BEGIN
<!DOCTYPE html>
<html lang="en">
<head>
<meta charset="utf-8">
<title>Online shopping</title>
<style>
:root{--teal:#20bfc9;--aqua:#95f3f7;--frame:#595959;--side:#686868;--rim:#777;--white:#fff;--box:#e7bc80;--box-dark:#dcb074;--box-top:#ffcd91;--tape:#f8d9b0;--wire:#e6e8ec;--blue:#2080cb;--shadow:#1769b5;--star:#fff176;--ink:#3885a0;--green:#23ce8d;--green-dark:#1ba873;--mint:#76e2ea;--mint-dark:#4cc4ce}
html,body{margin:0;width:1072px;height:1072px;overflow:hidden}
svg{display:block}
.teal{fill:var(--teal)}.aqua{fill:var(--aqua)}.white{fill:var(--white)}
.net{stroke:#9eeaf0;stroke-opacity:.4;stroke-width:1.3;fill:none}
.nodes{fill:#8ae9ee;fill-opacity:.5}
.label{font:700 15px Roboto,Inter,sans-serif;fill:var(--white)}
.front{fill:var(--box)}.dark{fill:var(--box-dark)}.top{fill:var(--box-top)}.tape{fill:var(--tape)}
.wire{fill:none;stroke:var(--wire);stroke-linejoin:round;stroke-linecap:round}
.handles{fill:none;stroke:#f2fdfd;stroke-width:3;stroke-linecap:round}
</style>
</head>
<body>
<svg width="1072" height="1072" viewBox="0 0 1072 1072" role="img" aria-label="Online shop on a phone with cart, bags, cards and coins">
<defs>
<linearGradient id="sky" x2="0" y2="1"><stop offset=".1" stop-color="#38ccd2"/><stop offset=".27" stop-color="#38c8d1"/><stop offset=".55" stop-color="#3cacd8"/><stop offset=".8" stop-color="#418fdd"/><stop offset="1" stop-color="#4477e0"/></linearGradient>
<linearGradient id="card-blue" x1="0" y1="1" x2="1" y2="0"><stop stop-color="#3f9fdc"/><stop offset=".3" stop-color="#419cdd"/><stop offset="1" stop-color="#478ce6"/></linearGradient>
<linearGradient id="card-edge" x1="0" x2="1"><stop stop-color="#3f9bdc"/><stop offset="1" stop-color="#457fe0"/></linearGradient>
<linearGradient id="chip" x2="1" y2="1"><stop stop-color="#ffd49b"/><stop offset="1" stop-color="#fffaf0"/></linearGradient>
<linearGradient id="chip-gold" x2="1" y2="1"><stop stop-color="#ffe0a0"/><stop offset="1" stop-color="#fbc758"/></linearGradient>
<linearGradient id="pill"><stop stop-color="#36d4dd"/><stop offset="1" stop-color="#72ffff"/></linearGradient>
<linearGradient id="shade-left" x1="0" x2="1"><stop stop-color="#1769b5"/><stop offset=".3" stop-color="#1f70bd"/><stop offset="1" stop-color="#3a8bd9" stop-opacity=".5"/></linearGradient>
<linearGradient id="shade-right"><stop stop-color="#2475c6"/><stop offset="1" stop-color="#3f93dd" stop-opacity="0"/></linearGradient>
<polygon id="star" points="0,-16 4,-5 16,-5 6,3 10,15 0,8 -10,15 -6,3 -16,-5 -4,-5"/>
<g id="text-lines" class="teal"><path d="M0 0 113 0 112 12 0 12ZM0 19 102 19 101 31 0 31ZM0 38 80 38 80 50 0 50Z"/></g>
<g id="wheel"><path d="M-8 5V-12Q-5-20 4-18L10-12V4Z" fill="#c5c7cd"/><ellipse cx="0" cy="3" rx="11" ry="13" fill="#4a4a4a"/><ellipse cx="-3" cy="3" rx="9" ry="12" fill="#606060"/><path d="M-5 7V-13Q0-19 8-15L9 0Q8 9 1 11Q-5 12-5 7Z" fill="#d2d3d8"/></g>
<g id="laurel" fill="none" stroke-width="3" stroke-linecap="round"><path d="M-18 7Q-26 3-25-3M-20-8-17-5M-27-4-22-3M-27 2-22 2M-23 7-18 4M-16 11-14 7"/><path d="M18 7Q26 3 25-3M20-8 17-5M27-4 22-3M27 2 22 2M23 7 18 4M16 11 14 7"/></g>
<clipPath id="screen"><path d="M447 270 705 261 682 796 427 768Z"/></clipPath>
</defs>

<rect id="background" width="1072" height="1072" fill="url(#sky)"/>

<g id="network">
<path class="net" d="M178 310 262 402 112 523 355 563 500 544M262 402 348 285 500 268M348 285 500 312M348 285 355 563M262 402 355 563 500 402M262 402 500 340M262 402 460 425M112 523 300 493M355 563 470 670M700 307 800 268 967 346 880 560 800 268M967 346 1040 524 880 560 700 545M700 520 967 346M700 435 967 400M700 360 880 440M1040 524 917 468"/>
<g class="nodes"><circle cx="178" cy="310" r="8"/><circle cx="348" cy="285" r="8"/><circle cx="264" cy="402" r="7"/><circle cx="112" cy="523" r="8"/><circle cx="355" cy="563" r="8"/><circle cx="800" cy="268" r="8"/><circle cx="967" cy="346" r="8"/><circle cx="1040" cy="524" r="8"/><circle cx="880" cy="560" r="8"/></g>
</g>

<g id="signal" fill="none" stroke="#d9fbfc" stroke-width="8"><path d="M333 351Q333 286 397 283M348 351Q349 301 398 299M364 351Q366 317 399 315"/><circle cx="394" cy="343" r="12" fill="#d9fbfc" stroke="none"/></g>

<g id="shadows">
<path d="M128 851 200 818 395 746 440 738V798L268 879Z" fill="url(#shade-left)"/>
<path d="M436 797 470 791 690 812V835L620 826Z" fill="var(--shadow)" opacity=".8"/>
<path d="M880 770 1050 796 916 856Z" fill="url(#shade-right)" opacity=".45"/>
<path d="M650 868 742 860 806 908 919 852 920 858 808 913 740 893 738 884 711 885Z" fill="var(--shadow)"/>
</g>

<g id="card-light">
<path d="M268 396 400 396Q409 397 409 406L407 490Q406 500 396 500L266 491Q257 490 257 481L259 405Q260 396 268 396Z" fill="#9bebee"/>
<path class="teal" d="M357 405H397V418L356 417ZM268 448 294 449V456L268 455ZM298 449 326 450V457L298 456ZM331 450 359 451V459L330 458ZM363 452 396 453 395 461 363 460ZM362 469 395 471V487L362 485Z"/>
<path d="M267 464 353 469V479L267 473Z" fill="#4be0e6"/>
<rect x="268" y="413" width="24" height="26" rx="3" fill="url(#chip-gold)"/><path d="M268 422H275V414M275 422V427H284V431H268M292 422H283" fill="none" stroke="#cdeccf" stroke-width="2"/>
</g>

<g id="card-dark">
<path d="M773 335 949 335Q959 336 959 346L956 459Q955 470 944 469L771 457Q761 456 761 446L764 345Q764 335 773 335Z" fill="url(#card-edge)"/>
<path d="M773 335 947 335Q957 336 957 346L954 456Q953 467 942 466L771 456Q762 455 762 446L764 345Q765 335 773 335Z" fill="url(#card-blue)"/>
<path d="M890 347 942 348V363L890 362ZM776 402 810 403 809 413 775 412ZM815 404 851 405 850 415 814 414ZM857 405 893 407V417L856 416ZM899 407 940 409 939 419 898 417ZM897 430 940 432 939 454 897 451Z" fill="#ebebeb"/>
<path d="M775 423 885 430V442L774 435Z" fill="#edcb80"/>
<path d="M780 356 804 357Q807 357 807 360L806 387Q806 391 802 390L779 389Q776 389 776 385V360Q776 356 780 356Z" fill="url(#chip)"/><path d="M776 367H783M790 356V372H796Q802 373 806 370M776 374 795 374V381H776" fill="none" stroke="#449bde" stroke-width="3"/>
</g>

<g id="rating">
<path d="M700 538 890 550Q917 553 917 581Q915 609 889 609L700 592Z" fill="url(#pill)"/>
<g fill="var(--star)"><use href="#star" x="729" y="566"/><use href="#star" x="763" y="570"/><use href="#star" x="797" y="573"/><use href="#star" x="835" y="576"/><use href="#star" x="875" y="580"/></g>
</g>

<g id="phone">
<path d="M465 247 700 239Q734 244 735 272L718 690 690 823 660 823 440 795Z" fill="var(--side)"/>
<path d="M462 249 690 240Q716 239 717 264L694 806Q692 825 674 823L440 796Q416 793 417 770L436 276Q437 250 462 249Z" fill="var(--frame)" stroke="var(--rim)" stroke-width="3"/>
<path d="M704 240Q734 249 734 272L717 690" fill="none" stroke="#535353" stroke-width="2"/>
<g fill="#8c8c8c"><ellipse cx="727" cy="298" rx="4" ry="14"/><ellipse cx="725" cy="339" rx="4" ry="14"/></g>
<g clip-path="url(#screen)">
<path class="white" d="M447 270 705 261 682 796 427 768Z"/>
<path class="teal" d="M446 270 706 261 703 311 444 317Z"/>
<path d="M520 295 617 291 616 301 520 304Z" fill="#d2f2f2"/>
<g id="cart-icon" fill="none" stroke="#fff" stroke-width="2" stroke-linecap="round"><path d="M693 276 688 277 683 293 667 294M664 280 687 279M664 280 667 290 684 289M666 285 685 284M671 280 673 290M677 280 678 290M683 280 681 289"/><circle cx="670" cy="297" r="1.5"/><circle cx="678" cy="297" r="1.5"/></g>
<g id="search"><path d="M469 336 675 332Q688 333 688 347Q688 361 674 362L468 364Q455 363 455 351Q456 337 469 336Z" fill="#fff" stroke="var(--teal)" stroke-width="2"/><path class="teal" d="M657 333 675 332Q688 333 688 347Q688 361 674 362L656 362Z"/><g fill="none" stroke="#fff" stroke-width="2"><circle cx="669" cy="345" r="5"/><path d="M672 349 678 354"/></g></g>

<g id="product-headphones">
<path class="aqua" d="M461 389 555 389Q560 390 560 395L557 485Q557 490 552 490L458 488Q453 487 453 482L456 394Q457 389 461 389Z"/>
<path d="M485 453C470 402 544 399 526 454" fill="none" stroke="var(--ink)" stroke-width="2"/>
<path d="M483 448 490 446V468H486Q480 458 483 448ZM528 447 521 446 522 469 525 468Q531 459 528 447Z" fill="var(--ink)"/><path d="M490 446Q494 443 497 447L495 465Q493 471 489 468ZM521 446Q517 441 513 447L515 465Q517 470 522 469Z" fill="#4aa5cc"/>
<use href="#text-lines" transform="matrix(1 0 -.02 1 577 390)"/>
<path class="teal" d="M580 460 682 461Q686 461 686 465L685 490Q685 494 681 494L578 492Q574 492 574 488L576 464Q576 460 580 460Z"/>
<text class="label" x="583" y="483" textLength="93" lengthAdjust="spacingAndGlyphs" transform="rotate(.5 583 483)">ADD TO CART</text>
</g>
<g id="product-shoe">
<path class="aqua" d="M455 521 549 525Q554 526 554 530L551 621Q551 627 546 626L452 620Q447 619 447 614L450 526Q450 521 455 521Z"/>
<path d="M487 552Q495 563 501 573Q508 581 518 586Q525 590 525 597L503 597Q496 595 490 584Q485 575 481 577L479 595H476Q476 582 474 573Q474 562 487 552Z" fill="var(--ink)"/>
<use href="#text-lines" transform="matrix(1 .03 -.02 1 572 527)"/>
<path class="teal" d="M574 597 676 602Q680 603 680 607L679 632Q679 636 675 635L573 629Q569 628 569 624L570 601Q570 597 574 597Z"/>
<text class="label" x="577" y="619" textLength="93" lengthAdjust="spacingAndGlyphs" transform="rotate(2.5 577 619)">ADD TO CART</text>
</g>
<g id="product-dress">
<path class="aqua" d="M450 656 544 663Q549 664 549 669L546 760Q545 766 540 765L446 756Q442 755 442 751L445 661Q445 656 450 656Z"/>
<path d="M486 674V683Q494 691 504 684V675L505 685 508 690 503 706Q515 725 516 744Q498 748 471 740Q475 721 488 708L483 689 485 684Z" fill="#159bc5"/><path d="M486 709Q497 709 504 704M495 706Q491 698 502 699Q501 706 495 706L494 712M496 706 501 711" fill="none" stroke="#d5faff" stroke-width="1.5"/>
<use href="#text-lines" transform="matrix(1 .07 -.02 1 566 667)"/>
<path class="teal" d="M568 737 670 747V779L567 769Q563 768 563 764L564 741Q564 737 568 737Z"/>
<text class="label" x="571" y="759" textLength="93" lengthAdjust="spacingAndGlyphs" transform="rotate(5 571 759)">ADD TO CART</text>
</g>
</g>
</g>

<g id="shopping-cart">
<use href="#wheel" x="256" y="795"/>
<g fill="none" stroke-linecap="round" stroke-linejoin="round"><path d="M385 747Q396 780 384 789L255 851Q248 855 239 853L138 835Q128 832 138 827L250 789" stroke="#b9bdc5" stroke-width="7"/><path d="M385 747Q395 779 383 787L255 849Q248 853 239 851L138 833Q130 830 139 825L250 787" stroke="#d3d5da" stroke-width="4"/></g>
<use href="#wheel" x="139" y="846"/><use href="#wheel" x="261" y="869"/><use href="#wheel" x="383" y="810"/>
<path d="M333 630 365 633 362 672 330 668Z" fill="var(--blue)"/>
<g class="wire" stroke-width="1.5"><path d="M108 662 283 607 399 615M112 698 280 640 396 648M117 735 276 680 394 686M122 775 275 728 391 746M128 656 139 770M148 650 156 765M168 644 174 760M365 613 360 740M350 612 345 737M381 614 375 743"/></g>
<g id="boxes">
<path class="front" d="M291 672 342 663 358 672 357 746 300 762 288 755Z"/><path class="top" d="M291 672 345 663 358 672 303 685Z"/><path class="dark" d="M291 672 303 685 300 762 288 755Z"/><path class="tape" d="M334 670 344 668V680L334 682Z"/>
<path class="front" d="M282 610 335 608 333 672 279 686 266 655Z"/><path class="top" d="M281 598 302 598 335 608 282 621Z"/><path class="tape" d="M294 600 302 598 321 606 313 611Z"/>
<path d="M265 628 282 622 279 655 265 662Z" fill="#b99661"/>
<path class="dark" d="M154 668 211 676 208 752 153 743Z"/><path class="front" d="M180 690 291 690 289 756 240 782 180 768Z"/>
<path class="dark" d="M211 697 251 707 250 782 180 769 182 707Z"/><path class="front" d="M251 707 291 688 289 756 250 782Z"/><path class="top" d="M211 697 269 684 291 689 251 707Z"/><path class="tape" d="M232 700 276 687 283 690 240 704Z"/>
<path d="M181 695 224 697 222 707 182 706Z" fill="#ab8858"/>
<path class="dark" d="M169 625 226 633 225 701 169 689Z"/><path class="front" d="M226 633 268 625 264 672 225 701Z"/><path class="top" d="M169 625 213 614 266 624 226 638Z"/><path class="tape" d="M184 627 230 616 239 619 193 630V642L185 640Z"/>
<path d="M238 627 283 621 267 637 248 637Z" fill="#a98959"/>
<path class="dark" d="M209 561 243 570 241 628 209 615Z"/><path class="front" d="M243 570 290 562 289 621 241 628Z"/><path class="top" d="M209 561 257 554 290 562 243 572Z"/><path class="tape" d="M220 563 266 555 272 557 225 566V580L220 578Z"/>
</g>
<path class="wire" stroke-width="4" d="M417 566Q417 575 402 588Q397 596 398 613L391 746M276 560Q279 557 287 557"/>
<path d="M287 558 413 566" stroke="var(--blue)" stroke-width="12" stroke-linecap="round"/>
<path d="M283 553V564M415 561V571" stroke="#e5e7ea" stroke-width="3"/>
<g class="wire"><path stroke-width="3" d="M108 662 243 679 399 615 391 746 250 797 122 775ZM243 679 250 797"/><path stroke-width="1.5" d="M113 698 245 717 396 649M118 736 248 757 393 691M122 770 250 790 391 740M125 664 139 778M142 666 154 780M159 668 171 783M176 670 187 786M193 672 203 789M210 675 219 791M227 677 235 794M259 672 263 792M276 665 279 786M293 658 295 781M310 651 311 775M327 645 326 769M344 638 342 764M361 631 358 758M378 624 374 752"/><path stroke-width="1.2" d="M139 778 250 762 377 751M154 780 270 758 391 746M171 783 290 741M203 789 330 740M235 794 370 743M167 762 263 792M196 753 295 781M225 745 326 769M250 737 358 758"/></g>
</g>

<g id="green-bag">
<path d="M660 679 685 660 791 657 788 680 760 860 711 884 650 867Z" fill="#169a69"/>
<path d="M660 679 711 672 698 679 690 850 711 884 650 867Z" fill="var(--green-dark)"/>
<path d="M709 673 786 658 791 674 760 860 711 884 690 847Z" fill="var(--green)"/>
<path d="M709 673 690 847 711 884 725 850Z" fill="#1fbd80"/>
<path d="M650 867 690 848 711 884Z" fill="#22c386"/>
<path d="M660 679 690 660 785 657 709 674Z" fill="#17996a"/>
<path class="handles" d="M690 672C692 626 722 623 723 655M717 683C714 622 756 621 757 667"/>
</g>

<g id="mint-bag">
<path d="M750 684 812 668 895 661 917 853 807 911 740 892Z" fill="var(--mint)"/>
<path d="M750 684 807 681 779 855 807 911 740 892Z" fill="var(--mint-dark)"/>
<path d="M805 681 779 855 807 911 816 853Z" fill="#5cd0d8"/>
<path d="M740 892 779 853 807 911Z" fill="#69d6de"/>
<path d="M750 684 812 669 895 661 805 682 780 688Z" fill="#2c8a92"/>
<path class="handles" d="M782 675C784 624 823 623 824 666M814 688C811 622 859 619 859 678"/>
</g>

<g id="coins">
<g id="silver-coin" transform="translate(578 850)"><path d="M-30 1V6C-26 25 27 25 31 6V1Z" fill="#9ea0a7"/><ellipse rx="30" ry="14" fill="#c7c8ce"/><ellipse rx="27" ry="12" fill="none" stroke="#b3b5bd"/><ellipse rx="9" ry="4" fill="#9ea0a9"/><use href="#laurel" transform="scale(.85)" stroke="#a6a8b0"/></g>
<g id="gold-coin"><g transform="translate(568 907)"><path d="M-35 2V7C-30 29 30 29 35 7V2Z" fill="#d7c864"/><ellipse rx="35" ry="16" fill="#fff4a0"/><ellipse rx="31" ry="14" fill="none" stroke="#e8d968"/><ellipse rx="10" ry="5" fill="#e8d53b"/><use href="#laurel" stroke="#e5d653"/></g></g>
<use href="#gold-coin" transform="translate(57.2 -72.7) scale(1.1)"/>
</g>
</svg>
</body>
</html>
END
- **WORK ORDER**
Nothing but the lines from the one holding "807 911 816" to the end of the entries should be output, each exactly as it appears.

- **ANSWER SECTION**
<path d="M805 681 779 855 807 911 816 853Z" fill="#5cd0d8"/>
<path d="M740 892 779 853 807 911Z" fill="#69d6de"/>
<path d="M750 684 812 669 895 661 805 682 780 688Z" fill="#2c8a92"/>
<path class="handles" d="M782 675C784 624 823 623 824 666M814 688C811 622 859 619 859 678"/>
</g>

<g id="coins">
<g id="silver-coin" transform="translate(578 850)"><path d="M-30 1V6C-26 25 27 25 31 6V1Z" fill="#9ea0a7"/><ellipse rx="30" ry="14" fill="#c7c8ce"/><ellipse rx="27" ry="12" fill="none" stroke="#b3b5bd"/><ellipse rx="9" ry="4" fill="#9ea0a9"/><use href="#laurel" transform="scale(.85)" stroke="#a6a8b0"/></g>
<g id="gold-coin"><g transform="translate(568 907)"><path d="M-35 2V7C-30 29 30 29 35 7V2Z" fill="#d7c864"/><ellipse rx="35" ry="16" fill="#fff4a0"/><ellipse rx="31" ry="14" fill="none" stroke="#e8d968"/><ellipse rx="10" ry="5" fill="#e8d53b"/><use href="#laurel" stroke="#e5d653"/></g></g>
<use href="#gold-coin" transform="translate(57.2 -72.7) scale(1.1)"/>
</g>
</svg>
</body>
</html>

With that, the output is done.